The U.S. military has created a new precedent for how to counter Russian “hybrid war.” Set in a murky clash of arms in Syria in early February, and one averted in March, this precedent—you might even call it a “red line”—will reverberate from the Middle East to the Black and Baltic seas.
The problem is the appearance on your territory of what defense-policy wonks call “little green men.” They come heavily armed and dressed for combat. They operate at the direction of a government, Vladimir Putin’s Russia. Yet they wear no insignia, and their sponsors deny any control over them. Operating outside the laws of war, they pursue Russian political ends such as the illegal takeover of Crimea and the dismemberment of Ukraine. Via a Russian mercenary paramilitary company called Wagner Group, they have turned up to support Russian ends in Syria as well.
Hybrid war, in the popular conception, encompasses all sorts of irregular conflict, from little green men to cyberdisruption to information operations. Its point is the pursuit of political ends by means not readily traceable to their origin. It seeks conflict without accountability. It probes the question of how much gain is possible short of regular military means. As such, it poses particular challenges to deterrence and wartime accountability. These challenges are of especially great and increasing interest in Europe’s east, from Finland and Sweden through the Baltics, Poland and Ukraine, on to the Balkans. What to do?
In Syria on the night of Feb. 7, a group of pro-Assad-regime fighters crossed the Euphrates River and advanced on a headquarters in Deir Ezzour of the Syrian Democratic Forces. The SDF are the main regional ally of the U.S. in the fight against ISIS. U.S. special forces were also present at the base in significant numbers on their “advise, assist, accompany” mission.
The Euphrates marks a “deconfliction” line between Russia-backed pro-Assad forces and the U.S.-backed SDF. U.S. and Russian forces are in regular communication with each other to avoid unintended military confrontation in the region.

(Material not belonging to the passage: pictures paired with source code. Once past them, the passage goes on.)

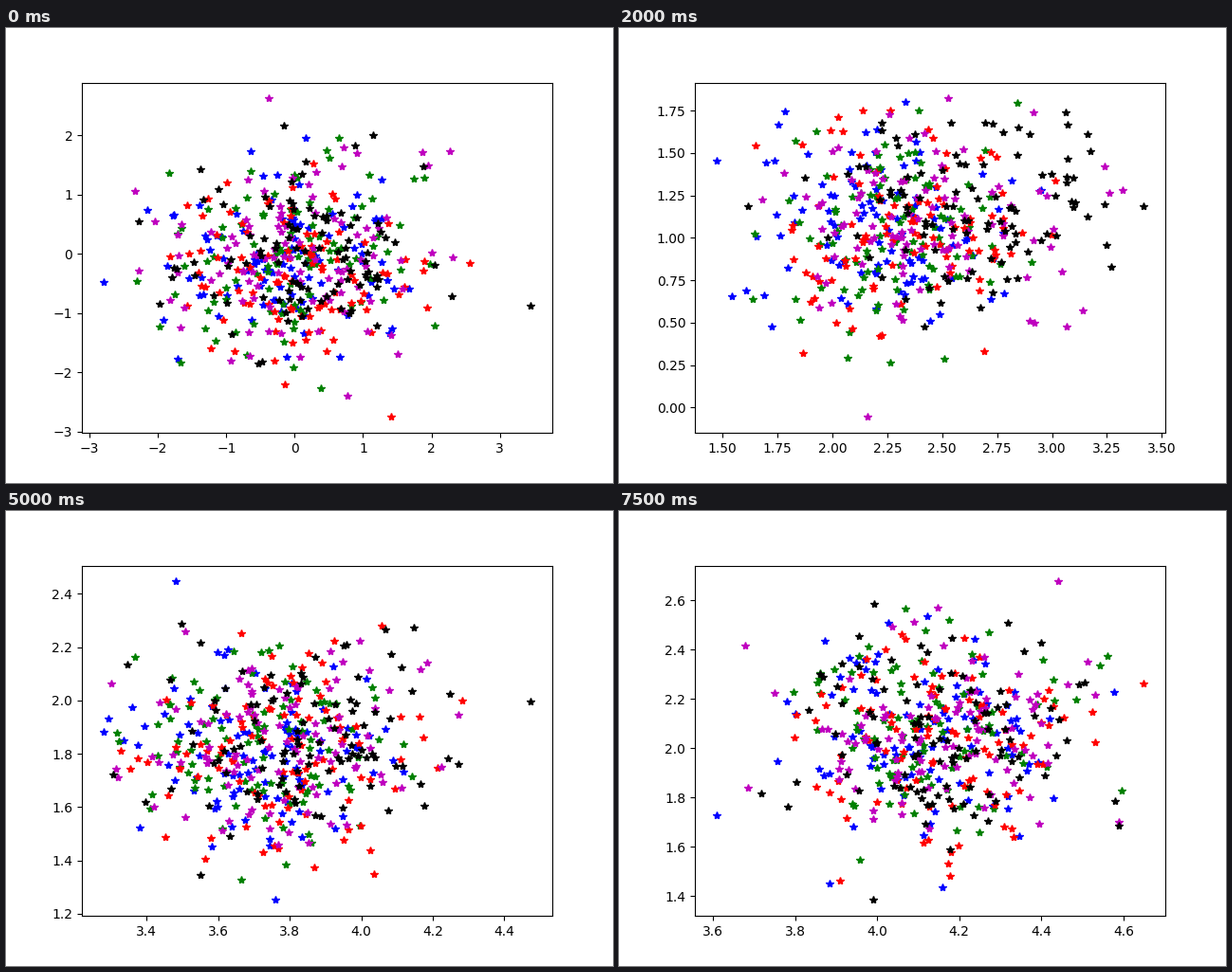
These frames come from a looping animation (640x480 px, 8 s). A matplotlib script:

```python
import numpy as np
import matplotlib.pyplot as plt
from matplotlib.animation import FuncAnimation

STEPS, CHAINS, COLORS = 16, 100, "bgrmk"
LIMIT = np.array([4.37, 2.20])    # where the chains settle
RATE = np.array([0.82, 0.838])    # part of the gap left after each step
LAG = np.outer([-1.0, -0.5, -0.2, 0.2, 1.1], [1.0, 0.3])
MEMORY = 0.8

# Axis windows at key steps: (x low, y low), (x high, y high)
KEY_VIEWS = {
    0: ((-3.112, -3.022), (3.767, 2.889)),
    3: ((0.794, -0.421), (3.231, 1.785)),
    6: ((2.208, 0.261), (3.971, 2.131)),
    8: ((2.767, 0.887), (4.245, 2.373)),
    10: ((3.219, 1.192), (4.534, 2.506)),
    12: ((3.387, 1.289), (4.608, 2.588)),
    15: ((3.556, 1.320), (4.702, 2.741)),
}


def mean(k):
    return LIMIT * (1 - RATE**k)


def window(k):
    """Low and high corners; reach from the mean shrinks as a power of time."""
    keys = np.array(list(KEY_VIEWS))
    reach = np.log([np.abs(np.array(KEY_VIEWS[j]) - mean(j)) for j in keys])
    logs = [np.interp(np.log1p(k), np.log1p(keys), r) for r in reach.reshape(-1, 4).T]
    down, up = np.exp(logs).reshape(2, 2)
    return mean(k) - down, mean(k) + up


def noise_paths():
    """Correlated unit noise, shaped (step, colour, chain, axis)."""
    rng = np.random.default_rng(7)
    z = rng.standard_normal((STEPS, len(COLORS), CHAINS, 2))
    for k in range(1, STEPS):
        z[k] = MEMORY * z[k - 1] + np.sqrt(1 - MEMORY**2) * z[k]
    return z


def cloud(k, low, high):
    span = high - low
    lag = 0.18 * k * np.exp(-k / 3) * LAG
    pts = mean(k) + lag[:, None] + span / 6.8 * noise[k]

    # Keep a 5 % margin, with the outermost points touching it
    low, high = low + span / 22, high - span / 22
    pts = low + np.abs(pts - low)
    pts = high - np.abs(high - pts)
    flat = pts.reshape(-1, 2)
    for axis in range(2):
        flat[flat[:, axis].argmin(), axis] = low[axis]
        flat[flat[:, axis].argmax(), axis] = high[axis]
    return flat.reshape(pts.shape)


def update(k):
    low, high = window(k)
    for line, pts in zip(lines, cloud(k, low, high)):
        line.set_data(*pts.T)
    ax.set_xlim(low[0], high[0])
    ax.set_ylim(low[1], high[1])
    return lines


noise = noise_paths()
fig, ax = plt.subplots(figsize=(6.4, 4.8), dpi=100)
lines = [ax.plot([], [], c + "*")[0] for c in COLORS]
anim = FuncAnimation(fig, update, frames=STEPS, interval=500, repeat=True)
plt.show()
```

Although the exact size and composition of the forces crossing the Euphrates that night is in dispute, the fact of the crossing and the presence of Wagner Group mercenaries is not. Nevertheless, Defense Secretary Jim Mattis said last week, when U.S. military personnel contacted their Russian counterparts about the contingent bearing down on the SDF base, the Russians said they “weren’t their forces.”
Perhaps this was a mask on a deliberate Russian probe of U.S. and SDF commitments to the base and to securing oil facilities on that side of the river. Perhaps the Wagner Group paramilitary operatives were exceeding their instructions or freelancing. Perhaps the operation was not primarily a Wagner Group affair. Mr. Mattis, who always speaks carefully, said: “I have no evidence that they were being dishonest and that they knew, in fact, these forces were theirs.”
But if the Russian disavowal was intended to sow confusion, it failed. The U.S. attacked the advancing force by air, halting its advance and destroying much of it. Casualty estimates range from dozens to several hundred killed, including unknown numbers of Russians. Russia, in the months since, has lodged no significant public protest.
The message is this: If you are responding to little green men who—without acknowledgment of their state sponsorship—have turned up in your territory or are crossing into it, you should act at once to repel them, rather than scratching your head in puzzlement while they establish their presence. A “deconfliction line” is not an international border, but the principle is similar.
It’s unlikely that the U.S. military attacked the force advancing on the SDF base to make this broader point. But it seems to have been made anyway, even though the Russians and Iranian-backed pro-Assad forces seem intent on continuing to test U.S. resolve, in Syria and elsewhere.
Last month another military force, including Russian mercenaries, crossed the Euphrates deconfliction line toward the Deir Ezzour base. As if to emphasize the seriousness of the issue, the “deconfliction” conversation this time took place at the highest military level: U.S. Joint Chiefs Chairman Gen. Joseph Dunford himself discussed the matter with his counterpart, Gen. Valery Gerasimov, chief of the general staff of the Russian military.
Details of that conversation, unsurprisingly, have not become public. But it’s hard to imagine it didn’t include a component from Gen. Dunford along the following lines: If the forces are under your control, pull them back; if not, well . . .
The advancing force pulled back.